Government in the U.S.A. has been pushed far beyond its proper sphere. The Marxian tenet, "from each according to ability, to each according to need," backed by the armed force of the state, has become established policy….Within this kind of political framework, it is to be expected that one candidate will stand for the coercive expropriation of the earned income of all citizens, giving the funds thus gathered to those in groups A, B, and C. Nor need we be surprised that his opponent differs from him only in advocating that the loot be given to those in groups X, Y, and Z. Does responsible citizenship require casting a ballot for either of these political plunderers? The citizen has no significant moral choice but only an immoral choice in the event he has joined the unholy alliance himself and thinks that one of the candidates will deliver some of the largess to him or to a group he favors…the problem is not one of responsible citizenship but of irresponsible looting.
Does responsible citizenship require voting for irresponsible candidates? To ballot in favor of irresponsible candidates as though it were one's duty is to misconstrue the meaning of duty.
Americans…have some abhorrence of forcibly taking from the few and giving to the many without any sanction whatsoever. That would be raw dictatorship.
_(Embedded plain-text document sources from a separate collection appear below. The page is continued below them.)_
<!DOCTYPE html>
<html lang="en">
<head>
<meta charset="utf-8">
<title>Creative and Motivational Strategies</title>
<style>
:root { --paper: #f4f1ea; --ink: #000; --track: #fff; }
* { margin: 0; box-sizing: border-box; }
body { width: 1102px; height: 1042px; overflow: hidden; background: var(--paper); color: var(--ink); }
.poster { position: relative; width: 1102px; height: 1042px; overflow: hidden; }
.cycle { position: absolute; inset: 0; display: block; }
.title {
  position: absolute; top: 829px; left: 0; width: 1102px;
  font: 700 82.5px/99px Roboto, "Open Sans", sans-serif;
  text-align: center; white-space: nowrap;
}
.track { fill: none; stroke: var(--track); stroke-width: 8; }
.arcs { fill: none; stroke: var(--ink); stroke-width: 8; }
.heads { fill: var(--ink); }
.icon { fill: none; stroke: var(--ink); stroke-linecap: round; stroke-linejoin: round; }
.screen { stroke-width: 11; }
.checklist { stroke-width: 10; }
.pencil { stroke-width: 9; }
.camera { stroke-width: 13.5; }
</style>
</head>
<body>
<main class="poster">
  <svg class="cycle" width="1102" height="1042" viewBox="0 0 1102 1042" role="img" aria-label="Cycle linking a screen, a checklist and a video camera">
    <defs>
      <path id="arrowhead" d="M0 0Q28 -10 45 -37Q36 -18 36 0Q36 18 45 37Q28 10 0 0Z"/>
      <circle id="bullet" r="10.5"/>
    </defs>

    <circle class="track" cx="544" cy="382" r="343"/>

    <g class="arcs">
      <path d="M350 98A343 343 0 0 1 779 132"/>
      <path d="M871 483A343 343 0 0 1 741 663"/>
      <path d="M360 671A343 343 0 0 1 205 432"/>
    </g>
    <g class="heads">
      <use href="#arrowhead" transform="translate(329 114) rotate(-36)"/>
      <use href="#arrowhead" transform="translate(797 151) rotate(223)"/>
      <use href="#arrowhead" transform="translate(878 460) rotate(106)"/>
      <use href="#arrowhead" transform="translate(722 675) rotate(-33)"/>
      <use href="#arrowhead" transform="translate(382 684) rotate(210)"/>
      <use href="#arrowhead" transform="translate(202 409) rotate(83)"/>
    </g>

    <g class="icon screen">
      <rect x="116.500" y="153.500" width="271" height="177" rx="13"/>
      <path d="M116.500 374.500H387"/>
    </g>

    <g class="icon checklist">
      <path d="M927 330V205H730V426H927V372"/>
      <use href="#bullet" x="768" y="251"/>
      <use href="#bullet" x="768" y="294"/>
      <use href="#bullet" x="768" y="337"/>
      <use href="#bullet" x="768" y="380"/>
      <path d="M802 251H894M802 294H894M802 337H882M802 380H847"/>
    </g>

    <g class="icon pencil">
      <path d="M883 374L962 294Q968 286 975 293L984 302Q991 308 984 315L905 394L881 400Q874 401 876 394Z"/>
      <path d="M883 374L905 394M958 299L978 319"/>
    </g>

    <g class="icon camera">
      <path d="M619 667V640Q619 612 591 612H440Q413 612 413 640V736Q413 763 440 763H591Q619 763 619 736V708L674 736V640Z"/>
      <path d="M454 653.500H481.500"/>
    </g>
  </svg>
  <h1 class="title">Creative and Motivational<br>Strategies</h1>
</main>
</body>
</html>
But few people with this propensity feel any pangs of conscience if it can be demonstrated that "the people voted for it"….And, as government increases its plundering activities, more and more citizens "want in" on the popular say-so.
Read then turns to Frédéric Bastiat's The Law, for its insights into how the purposes governments pursue influence voting:
If law were restricted to protecting all persons, all liberties, and all properties; if law were nothing more than the organized combination of the individual's right to self-defense; if law were the obstacle, the check, the punisher of all oppressions and plunder—is it likely that we citizens would then argue much about the extent of the franchise?
Under these circumstances, is it likely that the extent of the right to vote would endanger that supreme good, the public peace?
If the law were confined to its proper functions, everyone's interest in the law would be the same. Is it not clear that, under these circumstances, those who voted could not inconvenience those who did not vote?
In summary, Read argues that the traditional defense of democratic voting in our constitutional republic is that it defends its principles, but instead "[Our] two-party, ballot-casting system…no longer presupposes any agreement on constitutional questions and the aims of government." And he provides us with and apt warning:
If it be conceded that the role of government is to secure "certain unalienable rights, that among them are the right to life, liberty, and the pursuit of happiness," by what stretch of the imagination can this he achieved when we vote for those who are openly committed to unsecuring these rights?